Placebo effect

The treatment resulted in a reduction of depressive symptoms in 43 percent of the patients involved. Surprisingly, the researchers also found a reduction of depressive symptoms in 36 percent of the patients in the control group, which they said could be explained by the placebo effect. So in other words a seven-percent net profit, which many people would not consider a remarkable result, but research leader Lieverse said was still ’significant’.
The research team says it is impossible to determine exactly why an extra dose of daylight should lead to a reduction of depressive symptoms. According to Dr Lieverse “It could have something to do with the stress hormone – light therapy helps bring the disrupted stress hormone system back to normal. There was also a clear improvement in the patients’ biorhythm.

It will be quite some time before light therapy finds its way into the regular treatment circuit for elderly depressive patients - or gets covered by health insurance companies. Dr Lieverse warns seriously depressed elderly people against experimenting with light therapy at home. “There is a number of counter-indications, both physical and psychiatric. Light therapy should take place under the guidance of a psychiatrist”. As examples of possible side-effects, the doctor cited eye damage and an increase in suicidal thoughts.

3 comments:

Claude said...

For heaven's sakes, I have known that for years. At the end of my nursing career, I worked with older people. In winter time, when the sun would disappear, we would light all the rooms early in the days, and the mood would improve. Not just with the residents, also with the staff.

You don't need a special blue light, and a doctor around. Now that I'm retired, I keep lights on in every room in winter time. Much better, for the spirit, than half-obscurity. I still get depressed at the sight of snow but only because I can't ski and skate anymore. No blue light can give this back to me.

All the best, Hans:))

Anonymous said...

Claude sent me here because I happened to post a related item on my own blog today. I think the full spectrum bulbs work better, although not on the basis of any controlled trial.

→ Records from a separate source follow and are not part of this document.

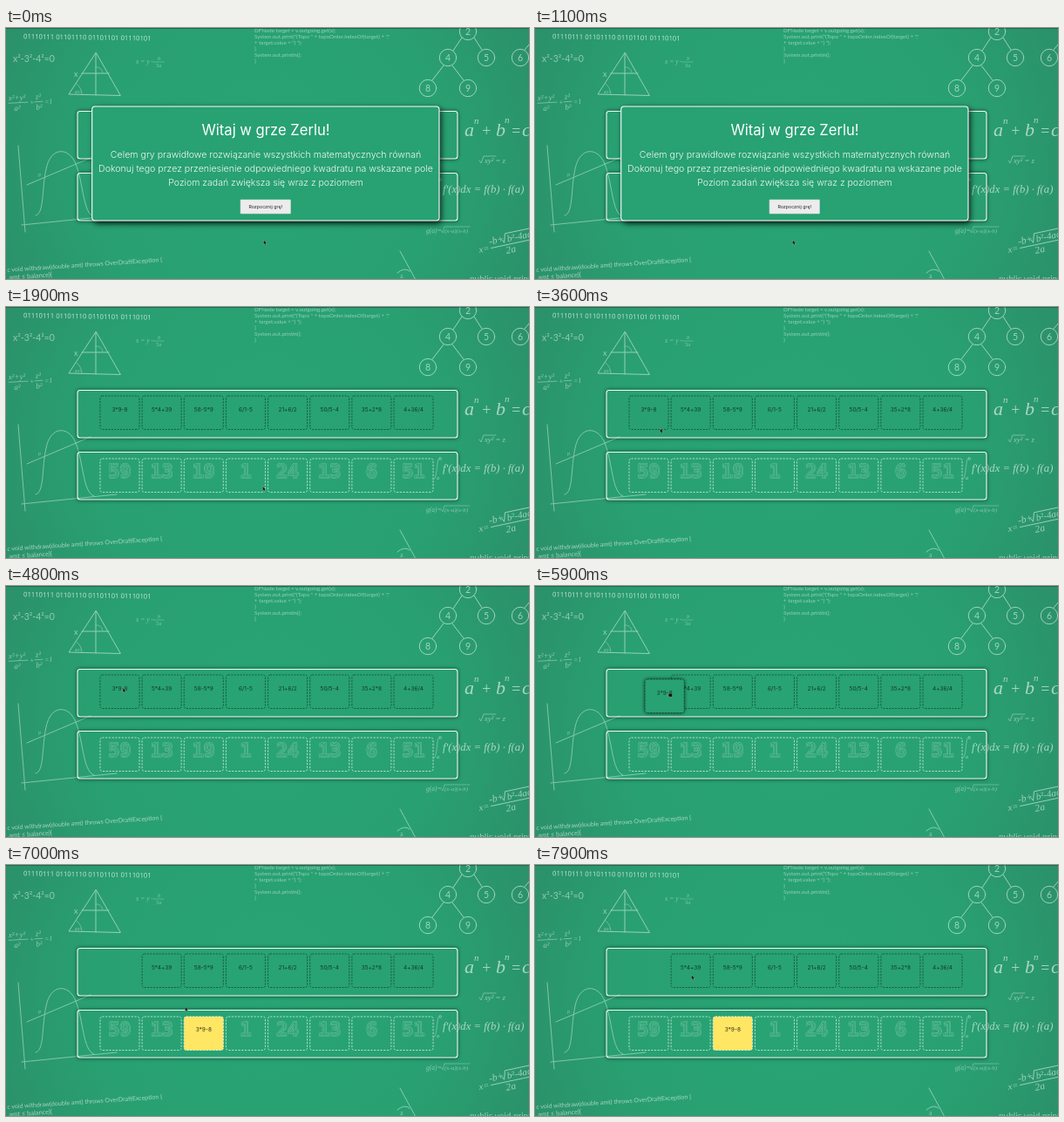
Write an HTML page that moves like this. It is 600 by 288 pixels and loops after 8000 ms.

```html
<!DOCTYPE html>
<html lang="pl">
<head>
<meta charset="utf-8">
<style>
html, body { margin: 0; width: 100%; height: 100%; overflow: hidden; background: #29a072; }
svg { display: block; width: 600px; height: 288px; }
text { white-space: pre; }
.chalk { fill: none; stroke: #fff; stroke-linecap: round; stroke-linejoin: round; }
.chalk text { fill: #fff; stroke: none; font-family: Lato, "Open Sans", sans-serif; }
.chalk .math text { font-family: "Liberation Serif", serif; font-style: italic; }
.ui text { font-family: Inter, "Open Sans", sans-serif; font-feature-settings: "calt" 0; text-anchor: middle; }
.ui .digits { font: bold 21.5px "DejaVu Sans Mono", monospace; fill: none; stroke-linejoin: round; }
</style>
</head>
<body>
<svg id="stage" viewBox="0 0 600 288">
  <defs>
    <radialGradient id="board" gradientUnits="userSpaceOnUse" cx="300" cy="150" r="340">
      <stop offset="0" stop-color="#28a474"/>
      <stop offset=".6" stop-color="#29a072"/>
      <stop offset="1" stop-color="#2b9069"/>
    </radialGradient>
    <filter id="soft" x="-30%" y="-30%" width="160%" height="160%"><feGaussianBlur stdDeviation="2"/></filter>
    <filter id="wide" x="-30%" y="-30%" width="160%" height="160%"><feGaussianBlur stdDeviation="3.5"/></filter>
    <clipPath id="outside">
      <path clip-rule="evenodd" d="M0 0H600V288H0ZM82 95.5H518V150H82ZM82 166.5H518V221H82Z"/>
    </clipPath>
  </defs>
  <rect width="600" height="288" fill="url(#board)"/>
  <rect width="600" height="1" fill="#1d6b4d"/>
  <g id="doodles" class="chalk"></g>
  <g id="panels" class="ui"></g>
  <g id="modal" class="ui"></g>
  <g id="cursor">
    <path id="arrow" d="M-1.5-2.8V2.4L-.3 1.4L.6 3.2L1.6 2.7L.8 1H2.3Z" fill="#111" stroke="#cfe8dc" stroke-width=".3"/>
    <path id="hand" d="M-2.3 0Q-2-1.6-.8-1.5Q-.4-3 .5-2Q1.8-2.4 2-.8Q3 0 2.2 2.2H-1.4Z" fill="#111" stroke="#cfe8dc" stroke-width=".3"/>
  </g>
</svg>
<script>
const LOOP = 8000, CLOSE = 1600, GRAB = 5500, DROP = 6700;
const GREEN = '#28a273';
const $ = id => document.getElementById(id);

const text = (x, y, str, size, attrs = '') =>
  `<text x="${x}" y="${y}" font-size="${size}" ${attrs}>${str}</text>`;
const path = (d, attrs = '') => `<path d="${d}" ${attrs}/>`;
const rect = (x, y, w, h, r, attrs) =>
  `<rect x="${x}" y="${y}" width="${w}" height="${h}" rx="${r}" ${attrs}/>`;
const group = (attrs, ...parts) => `<g ${attrs}>${parts.join('')}</g>`;

function doodles() {
  const nodes = [[530, 4, 2], [507, 34, 4], [551, 34, 5], [590, 34, 6], [484, 69, 8], [530, 69, 9]];
  const code = ['DFNode target = v.outgoing.get(x);',
    'System.out.print("(Topo " + topoOrder.indexOf(target) + ","',
    '+ target.value + ") ");', '}', 'System.out.println();', '}'];
  return [
    group('opacity=".75"', text(20, 12.3, '01110111 01101110 01101101 01110101', 7.7,
      'style="font-family:Open Sans,sans-serif" transform="rotate(.9 20 12)"')),
    group('opacity=".48"', text(8, 38.5, 'x²-3²-4²=0', 10.5)),
    group('opacity=".5" stroke-width="1"',
      path('M103 28.5L72 76L131 77.5ZM103 29V77M87 52H118'),
      path('M81 64Q87 69 87 76M103 45Q109 44 111 51', 'stroke-width=".6"'),
      text(78, 56, 'x', 9), text(79, 75, '45°', 4.5)),
    group('class="math" opacity=".4" stroke-width=".6"', text(149, 41, 'x = y -', 7.5),
      text(174, 37, 'b', 6.5), text(172, 45, '5a', 6.5), path('M169 39H181')),
    group('class="math" opacity=".5" stroke-width=".7" transform="rotate(-3 28 84)"',
      text(3, 82, 'x²+y²', 9), path('M3 85H25'), text(9, 94, 'a²', 9),
      text(27, 88, '+', 8), text(34, 82, 'z²', 9), path('M33 85H42'), text(34, 94, 'b²', 9),
      text(44, 88, '=1', 8)),
    group('opacity=".42" stroke-width="1"',
      path('M14 135L22 234M18 226L127 215'),
      path('M34 215C44 214 41 184 46 162C51 136 72 136 80 156C89 178 88 213 101 217'),
      path('M24 180L97 149'), text(37, 171, 'P', 5.5)),
    group('opacity=".58" transform="rotate(-3.8 0 280)"',
      text(1.5, 280, 'c void withdraw(double amt) throws OverDraftException {', 7.05),
      text(3, 289, 'amt ≤ balance){', 7.5)),
    group('opacity=".5"', ...code.map((line, i) => text(285, 4.5 + i * 7.15, line, 6.15))),
    group('opacity=".55" stroke-width="1"',
      path('M523 11L513 26M537 11L546 25M502 43L489 60M512 43L525 60M595 25L600 19'),
      ...nodes.map(([x, y, n]) => `<circle cx="${x}" cy="${y}" r="9.7"/>` +
        text(x, y + 3.8, n, 10.5, 'text-anchor="middle"'))),
    group('class="math" opacity=".6"', text(526, 124, 'a', 22), text(537, 110, 'n', 11),
      text(545, 124, '+', 18), text(562, 124, 'b', 22), text(572, 109, 'n', 11),
      text(579, 124, '=', 18), text(592, 124, 'c', 22)),
    group('class="math" opacity=".5" stroke-width=".7"', text(549, 155, 'xy² = z', 8.7),
      path('M543 152L545 155L548 147H562')),
    group('class="math" opacity=".6"',
      path('M498 173C493 171 496 198 490 198', 'stroke-width=".8" opacity=".7"'),
      text(497, 176, 'b', 6), text(494, 198, 'a', 6),
      text(501, 189, "f'(x)dx = f(b) · f(a)", 12.7)),
    group('class="math" opacity=".45" stroke-width=".6"', text(482, 235, 'g(a)=', 7.5),
      path('M499 232L501 235L503 228H532'), text(503, 235, '(x-a)(x-b)', 7)),
    group('class="math" opacity=".55" stroke-width=".9" transform="rotate(-12 545 256)"',
      text(543, 257.5, 'x=', 10.5), path('M557 255H606'), text(556, 251, '-b+', 11.5),
      path('M571 248L573 252L576 242H606'), text(577, 252, 'b²-4ac', 11), text(573, 265, '2a', 11.5)),
    group('opacity=".45" stroke-width="1"', path('M452 256L470 289M449 281Q457 274 463 279'),
      text(452, 287, 'a', 7)),
    group('opacity=".5"', text(532, 291, 'public void print', 10))
  ].join('');
}

const SIZE = [45, 38.5];
const SPACING = 48.15;
const slotX = i => 108 + i * SPACING;
const DARK_DASH = 'stroke="#154834" stroke-width=".8" stroke-dasharray="2 1.4"';
const LIGHT_DASH = 'stroke="#d3eee2" stroke-width=".8" stroke-dasharray="2.2 1.5"';

const panel = y =>
  group('clip-path="url(#outside)"',
    rect(81.5, y - .5, 437, 56, 3, 'fill="#04291a" opacity=".7" filter="url(#soft)"')) +
  rect(82, y, 436, 54.5, 3, 'fill="none" stroke="#f4fbf8" stroke-width="1.1"');

function tile(label, i) {
  const x = slotX(i), first = i === 0;
  return group(first ? 'id="piece"' : '',
    first ? rect(x, 102, ...SIZE, 3, 'id="lift" fill="#000" opacity=".8" filter="url(#soft)"') : '',
    rect(x, 102, ...SIZE, 2.5, `${first ? 'id="face"' : ''} fill="none" ${DARK_DASH}`),
    text(x + 22.5, 119.6, label, 6.5, 'fill="#123b2a"'));
}

function target(value, i) {
  const x = slotX(i), mid = x + 22.5;
  const digits = (color, width) => text(mid, 196.2, value, 21.5, `class="digits" stroke="${color}" stroke-width="${width}"`);
  return (i === 2 ? group('id="glow"',
      rect(x - 2, 172, 49, 42.5, 4, 'fill="#fff" opacity=".85" filter="url(#wide)"'),
      rect(x, 174, ...SIZE, 2.5, `fill="${GREEN}"`)) : '') +
    digits('#6fbf9f', 1.8) + digits(GREEN, .8) +
    rect(x, 174, ...SIZE, 2.5, `fill="none" ${LIGHT_DASH}`);
}

function panels() {
  const labels = ['3*9-8', '5*4+39', '58-5*9', '6/1-5', '21+6/2', '50/5-4', '35+2*8', '4+36/4'];
  const values = [59, 13, 19, 1, 24, 13, 6, 51];
  const x = slotX(2);
  return panel(95.5) + panel(166.5) + values.map(target).join('') +
    group('id="solved"', rect(x, 174, ...SIZE, 2.5, 'fill="#ffe663"'),
      rect(x, 174, ...SIZE, 2.5, `fill="none" ${LIGHT_DASH}`),
      text(x + 22.5, 190.6, '3*9-8', 6.5, 'fill="#33301c"')) +
    labels.map((label, i) => [label, i]).reverse().map(args => tile(...args)).join('');
}

function modal() {
  const light = 'fill="#eef8f3" font-weight="300"';
  return rect(101, 92, 398, 132, 4, 'fill="#000" opacity=".85" filter="url(#wide)"') +
    rect(98.7, 90, 398.3, 131, 3.5, 'fill="#28a173" stroke="#fff" stroke-width="1.1"') +
    text(298, 123, 'Witaj w grze Zerlu!', 16.6, 'fill="#fff"') +
    text(298, 149, 'Celem gry prawidłowe rozwiązanie wszystkich matematycznych równań', 10.6, light) +
    text(298, 165, 'Dokonuj tego przez przeniesienie odpowiedniego kwadratu na wskazane pole', 10.6, light) +
    text(298, 181, 'Poziom zadań zwiększa się wraz z poziomem', 10.5, light) +
    rect(269, 197, 57.5, 16, .5, 'fill="#ececec" stroke="#cfd6d3" stroke-width=".6"') +
    text(297.7, 206.8, 'Rozpocznij grę!', 5.3, 'fill="#222"');
}

// time, x, y
const route = [
  [0, 297, 246], [1150, 297, 246], [1500, 296, 208.5], [2200, 296, 208.5],
  [2800, 225, 178], [3350, 145, 142], [3700, 145, 142], [4300, 138, 123],
  [4900, 135, 119], [GRAB, 137, 120], [5900, 155, 125], [6400, 221, 180],
  [6600, 226, 186], [6800, 226, 186], [7200, 188, 145], [7600, 181, 129], [LOOP, 181, 129]
];

function pointer(t) {
  const i = Math.max(1, route.findIndex(p => p[0] >= t));
  const [t0, x0, y0] = route[i - 1], [t1, x1, y1] = route[i];
  const k = (t - t0) / (t1 - t0);
  return [x0 + (x1 - x0) * k, y0 + (y1 - y0) * k];
}

const show = (id, on) => $(id).setAttribute('display', on ? 'inline' : 'none');

function render(t) {
  const [x, y] = pointer(t);
  const dragging = t > GRAB && t < DROP;
  $('cursor').setAttribute('transform', `translate(${x} ${y})`);
  show('arrow', !dragging);
  show('hand', dragging);
  show('modal', t < CLOSE);
  show('piece', t < DROP);
  show('lift', dragging);
  show('solved', t >= DROP);
  show('glow', dragging && x > 204 && y > 166);
  $('face').setAttribute('fill', dragging ? GREEN : 'none');
  $('piece').setAttribute('transform', dragging ? `translate(${x - 137} ${y - 120})` : '');
}

$('doodles').innerHTML = doodles();
$('panels').innerHTML = panels();
$('modal').innerHTML = modal();

const start = performance.now();
function tick() {
  render((performance.now() - start) % LOOP);
  requestAnimationFrame(tick);
}
tick();
</script>
</body>
</html>
```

Internation Musing said...

@claude...so scientists get paid..)))
@h. will have a look..)